[TASK INPUT]

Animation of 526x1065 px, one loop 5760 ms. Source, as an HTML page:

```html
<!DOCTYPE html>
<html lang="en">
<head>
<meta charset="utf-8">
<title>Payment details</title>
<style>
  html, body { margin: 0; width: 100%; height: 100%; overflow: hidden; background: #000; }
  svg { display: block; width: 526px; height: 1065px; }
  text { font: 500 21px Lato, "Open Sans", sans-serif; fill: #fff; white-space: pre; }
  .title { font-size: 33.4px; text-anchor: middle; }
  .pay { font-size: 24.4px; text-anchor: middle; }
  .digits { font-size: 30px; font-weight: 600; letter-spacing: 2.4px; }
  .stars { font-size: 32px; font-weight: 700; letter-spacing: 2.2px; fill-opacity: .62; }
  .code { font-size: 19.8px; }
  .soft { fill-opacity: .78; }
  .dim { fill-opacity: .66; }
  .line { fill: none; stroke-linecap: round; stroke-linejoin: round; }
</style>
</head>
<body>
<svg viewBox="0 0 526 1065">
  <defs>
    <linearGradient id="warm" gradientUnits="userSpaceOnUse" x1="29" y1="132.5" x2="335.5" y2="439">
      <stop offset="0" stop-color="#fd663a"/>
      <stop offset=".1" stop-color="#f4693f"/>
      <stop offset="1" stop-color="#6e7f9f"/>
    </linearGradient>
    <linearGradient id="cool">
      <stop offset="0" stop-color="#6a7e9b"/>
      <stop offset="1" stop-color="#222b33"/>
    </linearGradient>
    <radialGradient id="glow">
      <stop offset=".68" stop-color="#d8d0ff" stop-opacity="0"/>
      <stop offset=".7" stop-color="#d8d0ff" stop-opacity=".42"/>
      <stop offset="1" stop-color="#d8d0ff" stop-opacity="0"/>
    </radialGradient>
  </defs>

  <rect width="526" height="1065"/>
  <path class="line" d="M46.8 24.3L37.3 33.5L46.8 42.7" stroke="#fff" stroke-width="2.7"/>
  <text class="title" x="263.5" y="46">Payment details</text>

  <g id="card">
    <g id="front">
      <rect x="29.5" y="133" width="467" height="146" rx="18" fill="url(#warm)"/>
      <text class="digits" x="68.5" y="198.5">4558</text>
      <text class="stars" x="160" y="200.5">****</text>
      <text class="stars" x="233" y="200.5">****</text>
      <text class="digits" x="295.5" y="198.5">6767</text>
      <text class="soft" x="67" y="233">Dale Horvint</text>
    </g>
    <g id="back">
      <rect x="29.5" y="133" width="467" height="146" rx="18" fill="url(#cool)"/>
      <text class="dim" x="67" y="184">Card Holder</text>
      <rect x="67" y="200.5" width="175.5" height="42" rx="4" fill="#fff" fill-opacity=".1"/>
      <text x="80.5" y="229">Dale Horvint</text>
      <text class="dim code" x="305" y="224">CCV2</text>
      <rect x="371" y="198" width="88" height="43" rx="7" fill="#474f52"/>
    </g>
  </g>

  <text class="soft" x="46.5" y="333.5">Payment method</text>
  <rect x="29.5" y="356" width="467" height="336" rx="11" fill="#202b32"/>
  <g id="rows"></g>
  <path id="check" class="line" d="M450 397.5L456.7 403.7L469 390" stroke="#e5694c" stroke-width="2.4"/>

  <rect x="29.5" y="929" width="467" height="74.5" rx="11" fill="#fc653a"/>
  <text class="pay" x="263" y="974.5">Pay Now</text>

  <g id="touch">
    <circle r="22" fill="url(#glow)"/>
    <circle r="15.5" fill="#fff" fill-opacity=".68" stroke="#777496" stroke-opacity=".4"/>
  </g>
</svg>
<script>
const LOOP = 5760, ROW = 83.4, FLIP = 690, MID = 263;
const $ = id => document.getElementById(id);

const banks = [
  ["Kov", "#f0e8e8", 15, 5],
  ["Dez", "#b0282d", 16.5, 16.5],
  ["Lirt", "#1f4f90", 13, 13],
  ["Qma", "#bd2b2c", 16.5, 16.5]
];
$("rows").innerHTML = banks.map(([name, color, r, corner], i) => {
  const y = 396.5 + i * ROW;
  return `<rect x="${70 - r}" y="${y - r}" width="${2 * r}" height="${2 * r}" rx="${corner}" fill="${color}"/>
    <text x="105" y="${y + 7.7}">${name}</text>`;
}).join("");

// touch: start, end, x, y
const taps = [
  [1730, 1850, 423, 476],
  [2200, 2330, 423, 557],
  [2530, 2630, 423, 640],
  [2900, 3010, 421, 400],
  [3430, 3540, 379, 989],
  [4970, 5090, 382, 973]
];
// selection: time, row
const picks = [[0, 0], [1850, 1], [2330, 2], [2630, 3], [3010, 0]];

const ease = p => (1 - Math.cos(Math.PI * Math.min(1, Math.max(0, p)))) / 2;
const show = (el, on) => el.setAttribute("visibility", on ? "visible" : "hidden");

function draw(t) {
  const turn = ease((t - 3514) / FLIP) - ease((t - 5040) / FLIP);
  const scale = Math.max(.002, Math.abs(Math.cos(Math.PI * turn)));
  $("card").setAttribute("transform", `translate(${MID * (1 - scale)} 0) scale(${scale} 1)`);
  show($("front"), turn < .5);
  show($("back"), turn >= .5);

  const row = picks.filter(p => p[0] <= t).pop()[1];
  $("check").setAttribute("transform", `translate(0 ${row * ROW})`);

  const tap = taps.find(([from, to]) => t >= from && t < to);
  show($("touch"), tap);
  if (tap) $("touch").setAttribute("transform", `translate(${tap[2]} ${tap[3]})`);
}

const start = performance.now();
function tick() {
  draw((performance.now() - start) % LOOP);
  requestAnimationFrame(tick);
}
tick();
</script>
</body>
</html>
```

[/TASK INPUT]
[TASK INPUT]

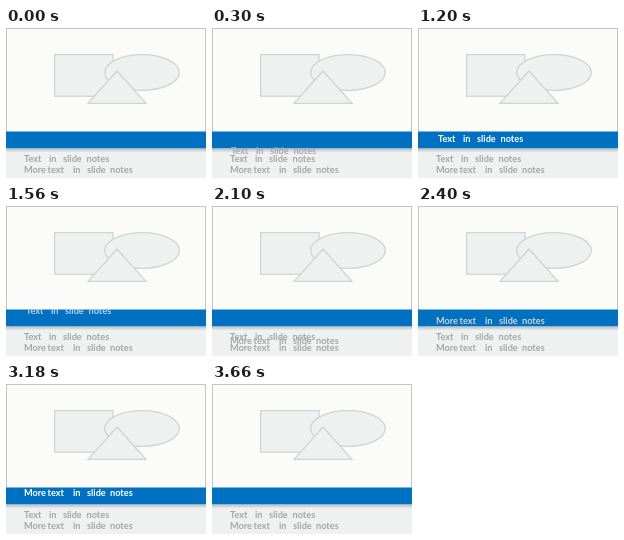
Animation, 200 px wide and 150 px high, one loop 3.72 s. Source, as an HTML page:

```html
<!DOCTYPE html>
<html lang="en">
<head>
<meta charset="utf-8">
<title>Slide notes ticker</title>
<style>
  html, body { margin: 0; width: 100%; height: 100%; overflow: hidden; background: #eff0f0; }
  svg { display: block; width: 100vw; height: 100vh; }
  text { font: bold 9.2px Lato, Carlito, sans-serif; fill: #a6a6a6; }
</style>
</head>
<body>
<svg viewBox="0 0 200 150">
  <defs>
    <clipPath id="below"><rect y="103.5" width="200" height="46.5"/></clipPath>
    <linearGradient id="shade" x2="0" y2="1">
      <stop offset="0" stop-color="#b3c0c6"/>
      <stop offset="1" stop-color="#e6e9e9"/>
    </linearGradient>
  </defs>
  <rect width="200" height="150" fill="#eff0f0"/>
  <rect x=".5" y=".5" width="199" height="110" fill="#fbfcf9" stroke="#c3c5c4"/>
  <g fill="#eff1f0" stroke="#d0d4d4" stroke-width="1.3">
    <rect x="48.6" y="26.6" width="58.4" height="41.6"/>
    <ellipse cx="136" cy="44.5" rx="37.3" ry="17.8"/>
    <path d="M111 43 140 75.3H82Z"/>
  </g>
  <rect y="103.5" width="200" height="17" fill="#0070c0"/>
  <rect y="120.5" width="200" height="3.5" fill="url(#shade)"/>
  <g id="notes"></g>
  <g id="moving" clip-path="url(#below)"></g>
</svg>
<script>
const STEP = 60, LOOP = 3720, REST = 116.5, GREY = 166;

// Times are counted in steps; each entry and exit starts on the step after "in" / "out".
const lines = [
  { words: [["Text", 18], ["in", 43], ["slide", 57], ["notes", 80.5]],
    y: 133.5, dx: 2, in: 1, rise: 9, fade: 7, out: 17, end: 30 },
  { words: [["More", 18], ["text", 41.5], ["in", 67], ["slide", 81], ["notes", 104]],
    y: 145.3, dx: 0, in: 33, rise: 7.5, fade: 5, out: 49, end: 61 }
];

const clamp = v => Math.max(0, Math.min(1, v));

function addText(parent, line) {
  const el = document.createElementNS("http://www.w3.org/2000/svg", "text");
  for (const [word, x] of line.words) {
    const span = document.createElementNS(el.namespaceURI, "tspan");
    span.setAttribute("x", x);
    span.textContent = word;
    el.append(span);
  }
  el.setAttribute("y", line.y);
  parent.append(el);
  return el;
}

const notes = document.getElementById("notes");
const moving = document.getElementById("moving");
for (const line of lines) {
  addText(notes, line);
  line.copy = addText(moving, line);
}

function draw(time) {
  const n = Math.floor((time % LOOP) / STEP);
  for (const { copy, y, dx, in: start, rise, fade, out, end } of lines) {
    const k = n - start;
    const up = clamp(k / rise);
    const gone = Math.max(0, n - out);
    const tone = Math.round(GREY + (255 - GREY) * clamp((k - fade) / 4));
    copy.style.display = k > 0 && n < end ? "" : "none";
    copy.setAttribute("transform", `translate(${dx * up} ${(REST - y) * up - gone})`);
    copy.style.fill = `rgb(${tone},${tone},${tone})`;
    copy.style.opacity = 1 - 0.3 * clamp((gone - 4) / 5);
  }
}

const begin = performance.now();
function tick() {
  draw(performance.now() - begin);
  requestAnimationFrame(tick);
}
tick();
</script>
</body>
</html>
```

[/TASK INPUT]

DESCRIPTION OF THE TASK
Every line of the material above that has the string "function" needs pulling out.

EXERCISE SOLUTION
function draw(t) {
function tick() {
function addText(parent, line) {
function draw(time) {
function tick() {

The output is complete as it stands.